Start of Extracted information
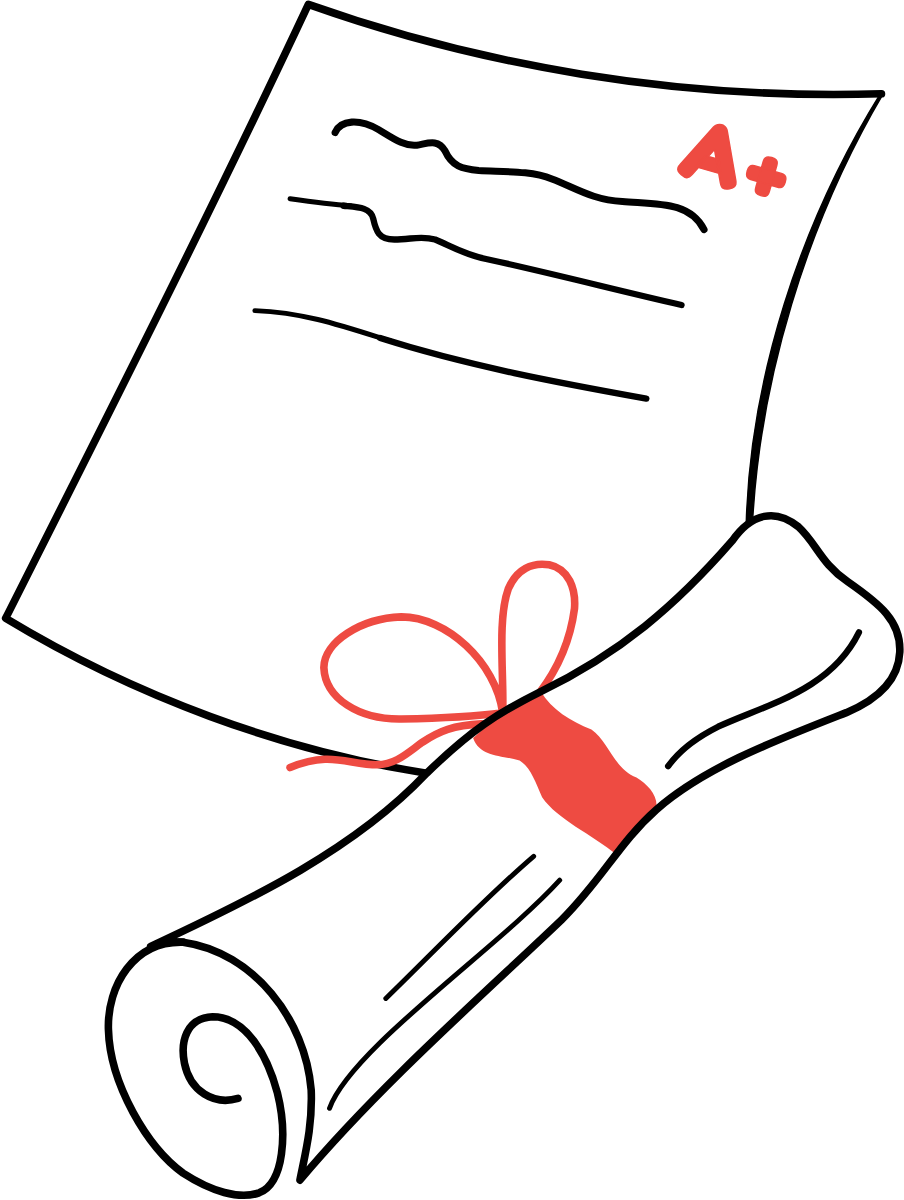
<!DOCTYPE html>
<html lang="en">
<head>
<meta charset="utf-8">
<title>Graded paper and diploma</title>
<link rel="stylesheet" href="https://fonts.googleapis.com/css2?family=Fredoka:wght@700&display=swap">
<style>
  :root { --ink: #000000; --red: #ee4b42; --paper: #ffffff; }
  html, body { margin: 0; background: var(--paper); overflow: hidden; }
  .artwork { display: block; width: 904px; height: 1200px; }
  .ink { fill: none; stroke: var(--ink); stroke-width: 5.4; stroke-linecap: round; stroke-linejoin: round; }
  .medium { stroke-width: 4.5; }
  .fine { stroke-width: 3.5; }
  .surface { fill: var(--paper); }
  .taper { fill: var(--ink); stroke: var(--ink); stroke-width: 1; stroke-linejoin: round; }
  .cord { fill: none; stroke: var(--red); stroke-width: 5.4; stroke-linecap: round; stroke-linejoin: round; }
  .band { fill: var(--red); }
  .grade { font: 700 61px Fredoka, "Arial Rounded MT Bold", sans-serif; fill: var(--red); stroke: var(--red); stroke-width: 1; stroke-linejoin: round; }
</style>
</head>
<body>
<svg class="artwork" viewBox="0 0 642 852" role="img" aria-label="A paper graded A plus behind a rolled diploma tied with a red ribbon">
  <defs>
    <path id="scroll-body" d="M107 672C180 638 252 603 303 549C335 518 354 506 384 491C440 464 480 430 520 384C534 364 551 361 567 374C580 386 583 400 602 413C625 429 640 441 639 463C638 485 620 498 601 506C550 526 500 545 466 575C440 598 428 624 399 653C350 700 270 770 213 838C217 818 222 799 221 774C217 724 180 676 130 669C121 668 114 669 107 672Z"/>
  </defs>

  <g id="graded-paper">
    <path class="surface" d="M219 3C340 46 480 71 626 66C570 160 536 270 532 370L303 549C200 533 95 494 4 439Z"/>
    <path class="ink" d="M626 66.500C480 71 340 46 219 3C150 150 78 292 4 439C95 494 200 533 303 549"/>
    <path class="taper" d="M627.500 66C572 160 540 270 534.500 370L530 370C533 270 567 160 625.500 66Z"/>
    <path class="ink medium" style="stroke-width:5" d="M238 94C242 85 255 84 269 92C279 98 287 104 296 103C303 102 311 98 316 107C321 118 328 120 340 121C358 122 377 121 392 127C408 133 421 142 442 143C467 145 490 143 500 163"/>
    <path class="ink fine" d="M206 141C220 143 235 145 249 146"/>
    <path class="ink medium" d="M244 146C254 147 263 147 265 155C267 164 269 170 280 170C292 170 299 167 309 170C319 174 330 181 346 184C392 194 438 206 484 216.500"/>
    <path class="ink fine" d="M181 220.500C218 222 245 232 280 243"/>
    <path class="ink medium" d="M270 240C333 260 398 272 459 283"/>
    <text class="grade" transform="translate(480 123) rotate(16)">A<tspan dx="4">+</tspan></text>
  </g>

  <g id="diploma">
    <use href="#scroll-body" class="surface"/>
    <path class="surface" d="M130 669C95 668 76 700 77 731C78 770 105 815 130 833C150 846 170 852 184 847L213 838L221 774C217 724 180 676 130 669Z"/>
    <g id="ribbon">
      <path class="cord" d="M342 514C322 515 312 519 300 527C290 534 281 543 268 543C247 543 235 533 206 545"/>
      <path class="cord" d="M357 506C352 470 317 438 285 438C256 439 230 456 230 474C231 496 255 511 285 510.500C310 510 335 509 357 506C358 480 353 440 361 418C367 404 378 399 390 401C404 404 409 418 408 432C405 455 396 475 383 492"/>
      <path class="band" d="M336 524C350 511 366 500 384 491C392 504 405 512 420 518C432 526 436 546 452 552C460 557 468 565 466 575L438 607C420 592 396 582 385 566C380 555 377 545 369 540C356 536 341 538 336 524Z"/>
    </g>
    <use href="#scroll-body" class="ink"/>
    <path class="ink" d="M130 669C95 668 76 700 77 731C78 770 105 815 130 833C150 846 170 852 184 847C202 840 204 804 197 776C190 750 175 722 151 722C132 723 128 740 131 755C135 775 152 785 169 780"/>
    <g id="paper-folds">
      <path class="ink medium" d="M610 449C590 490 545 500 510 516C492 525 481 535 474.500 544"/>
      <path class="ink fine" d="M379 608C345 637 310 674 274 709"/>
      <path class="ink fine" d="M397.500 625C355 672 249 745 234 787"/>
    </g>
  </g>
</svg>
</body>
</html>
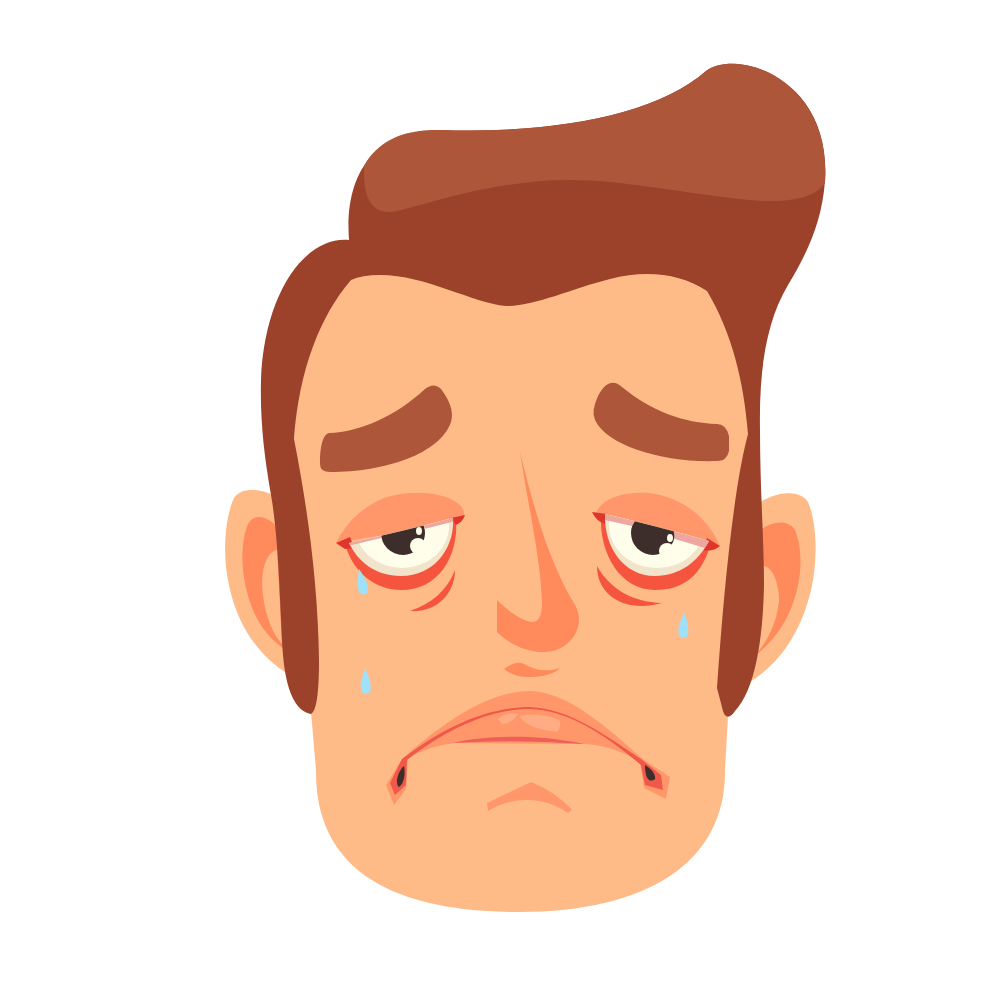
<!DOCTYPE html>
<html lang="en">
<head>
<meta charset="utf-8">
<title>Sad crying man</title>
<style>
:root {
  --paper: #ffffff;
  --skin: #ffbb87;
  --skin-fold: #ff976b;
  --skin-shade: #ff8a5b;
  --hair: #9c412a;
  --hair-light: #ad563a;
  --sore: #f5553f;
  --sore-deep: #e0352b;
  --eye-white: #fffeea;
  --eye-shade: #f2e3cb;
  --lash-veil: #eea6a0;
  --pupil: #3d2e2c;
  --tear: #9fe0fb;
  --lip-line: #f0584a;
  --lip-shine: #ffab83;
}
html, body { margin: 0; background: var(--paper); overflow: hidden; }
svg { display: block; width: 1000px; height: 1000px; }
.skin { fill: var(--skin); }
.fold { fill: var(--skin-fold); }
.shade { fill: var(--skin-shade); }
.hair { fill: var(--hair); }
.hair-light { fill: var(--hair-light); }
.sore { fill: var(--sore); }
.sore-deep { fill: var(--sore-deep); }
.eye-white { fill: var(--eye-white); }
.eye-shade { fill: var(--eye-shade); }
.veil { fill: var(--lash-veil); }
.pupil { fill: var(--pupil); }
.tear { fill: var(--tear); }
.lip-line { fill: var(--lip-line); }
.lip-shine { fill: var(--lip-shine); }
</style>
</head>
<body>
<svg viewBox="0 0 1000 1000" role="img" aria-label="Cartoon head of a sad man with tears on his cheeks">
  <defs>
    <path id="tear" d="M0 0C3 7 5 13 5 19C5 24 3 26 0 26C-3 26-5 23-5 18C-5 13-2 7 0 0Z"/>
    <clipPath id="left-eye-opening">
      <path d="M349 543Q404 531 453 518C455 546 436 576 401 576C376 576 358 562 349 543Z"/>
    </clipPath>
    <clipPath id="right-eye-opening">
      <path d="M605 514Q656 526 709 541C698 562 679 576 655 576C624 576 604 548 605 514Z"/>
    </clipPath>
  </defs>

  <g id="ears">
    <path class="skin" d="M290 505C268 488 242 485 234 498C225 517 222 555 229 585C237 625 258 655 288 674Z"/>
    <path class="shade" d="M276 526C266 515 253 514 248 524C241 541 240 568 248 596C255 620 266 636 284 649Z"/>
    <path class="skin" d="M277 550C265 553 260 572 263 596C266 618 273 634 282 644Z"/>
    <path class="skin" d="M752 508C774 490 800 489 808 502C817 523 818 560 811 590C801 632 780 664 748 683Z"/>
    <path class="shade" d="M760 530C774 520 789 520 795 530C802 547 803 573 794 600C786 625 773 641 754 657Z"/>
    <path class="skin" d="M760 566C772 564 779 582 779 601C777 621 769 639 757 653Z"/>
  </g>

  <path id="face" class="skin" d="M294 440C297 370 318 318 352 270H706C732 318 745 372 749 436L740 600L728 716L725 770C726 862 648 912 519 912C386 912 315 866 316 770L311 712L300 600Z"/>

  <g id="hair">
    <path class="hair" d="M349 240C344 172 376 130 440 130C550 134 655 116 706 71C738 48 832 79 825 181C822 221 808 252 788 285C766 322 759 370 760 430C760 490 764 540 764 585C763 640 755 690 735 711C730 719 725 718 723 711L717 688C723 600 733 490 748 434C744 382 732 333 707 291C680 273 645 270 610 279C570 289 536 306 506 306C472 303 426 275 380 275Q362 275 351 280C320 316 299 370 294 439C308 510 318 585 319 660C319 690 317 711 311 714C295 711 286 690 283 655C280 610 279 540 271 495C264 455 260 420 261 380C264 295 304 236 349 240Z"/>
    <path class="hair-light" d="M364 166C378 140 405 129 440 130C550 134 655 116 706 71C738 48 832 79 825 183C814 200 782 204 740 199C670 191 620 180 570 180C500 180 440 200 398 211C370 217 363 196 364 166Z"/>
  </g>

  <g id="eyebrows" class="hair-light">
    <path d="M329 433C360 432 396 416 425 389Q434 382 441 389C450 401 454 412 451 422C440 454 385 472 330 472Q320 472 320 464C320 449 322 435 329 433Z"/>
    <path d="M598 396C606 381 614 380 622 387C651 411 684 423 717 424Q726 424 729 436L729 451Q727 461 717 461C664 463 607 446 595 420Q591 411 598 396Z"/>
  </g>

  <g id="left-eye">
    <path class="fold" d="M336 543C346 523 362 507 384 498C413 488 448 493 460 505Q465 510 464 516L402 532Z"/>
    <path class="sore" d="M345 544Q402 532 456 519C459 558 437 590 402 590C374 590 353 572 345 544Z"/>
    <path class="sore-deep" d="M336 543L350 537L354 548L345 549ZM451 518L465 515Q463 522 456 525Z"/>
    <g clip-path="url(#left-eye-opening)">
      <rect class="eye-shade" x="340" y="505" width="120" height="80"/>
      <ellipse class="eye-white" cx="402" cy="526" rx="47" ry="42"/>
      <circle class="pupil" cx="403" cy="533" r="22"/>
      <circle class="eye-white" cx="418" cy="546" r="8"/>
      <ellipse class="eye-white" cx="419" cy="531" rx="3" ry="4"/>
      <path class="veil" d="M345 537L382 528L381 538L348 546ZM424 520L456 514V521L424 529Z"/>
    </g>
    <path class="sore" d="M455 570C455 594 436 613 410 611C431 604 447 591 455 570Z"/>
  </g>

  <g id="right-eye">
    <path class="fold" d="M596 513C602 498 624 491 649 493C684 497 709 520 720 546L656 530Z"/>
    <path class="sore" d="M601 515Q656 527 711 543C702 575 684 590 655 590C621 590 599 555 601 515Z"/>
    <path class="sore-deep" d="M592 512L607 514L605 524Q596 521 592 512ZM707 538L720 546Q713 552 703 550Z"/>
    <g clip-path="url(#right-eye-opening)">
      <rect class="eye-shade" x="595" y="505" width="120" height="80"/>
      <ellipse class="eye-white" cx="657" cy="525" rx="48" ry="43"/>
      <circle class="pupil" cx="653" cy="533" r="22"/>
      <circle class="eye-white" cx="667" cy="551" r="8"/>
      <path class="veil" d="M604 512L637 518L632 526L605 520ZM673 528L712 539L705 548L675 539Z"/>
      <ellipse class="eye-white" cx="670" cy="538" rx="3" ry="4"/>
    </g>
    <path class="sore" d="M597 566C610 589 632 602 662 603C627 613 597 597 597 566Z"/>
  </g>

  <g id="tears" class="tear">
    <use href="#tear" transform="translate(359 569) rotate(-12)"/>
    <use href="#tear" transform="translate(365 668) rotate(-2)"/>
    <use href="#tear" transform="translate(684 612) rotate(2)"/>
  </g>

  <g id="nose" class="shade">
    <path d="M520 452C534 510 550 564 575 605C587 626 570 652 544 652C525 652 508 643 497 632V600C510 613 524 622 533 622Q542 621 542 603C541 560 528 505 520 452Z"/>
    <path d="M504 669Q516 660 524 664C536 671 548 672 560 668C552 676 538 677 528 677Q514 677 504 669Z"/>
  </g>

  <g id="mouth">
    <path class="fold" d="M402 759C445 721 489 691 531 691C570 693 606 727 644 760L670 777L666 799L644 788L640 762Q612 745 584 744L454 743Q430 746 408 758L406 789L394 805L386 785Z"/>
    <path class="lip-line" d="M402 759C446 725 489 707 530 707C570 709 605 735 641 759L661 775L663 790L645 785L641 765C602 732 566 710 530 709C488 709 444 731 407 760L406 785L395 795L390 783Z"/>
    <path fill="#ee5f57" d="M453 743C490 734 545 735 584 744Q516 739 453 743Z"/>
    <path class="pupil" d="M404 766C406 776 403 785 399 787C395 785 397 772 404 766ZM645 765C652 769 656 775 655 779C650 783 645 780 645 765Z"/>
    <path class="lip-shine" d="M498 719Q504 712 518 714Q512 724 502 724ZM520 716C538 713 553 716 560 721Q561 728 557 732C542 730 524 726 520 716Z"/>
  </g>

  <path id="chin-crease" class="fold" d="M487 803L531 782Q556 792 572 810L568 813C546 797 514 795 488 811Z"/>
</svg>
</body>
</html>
End of Extracted information
■ **Problem details**: Up to and including the line that contains "block; width: 904px;", print the records above exactly from their first line, without any pictures.

■ **Solution for this task**:
<!DOCTYPE html>
<html lang="en">
<head>
<meta charset="utf-8">
<title>Graded paper and diploma</title>
<link rel="stylesheet" href="https://fonts.googleapis.com/css2?family=Fredoka:wght@700&display=swap">
<style>
  :root { --ink: #000000; --red: #ee4b42; --paper: #ffffff; }
  html, body { margin: 0; background: var(--paper); overflow: hidden; }
  .artwork { display: block; width: 904px; height: 1200px; }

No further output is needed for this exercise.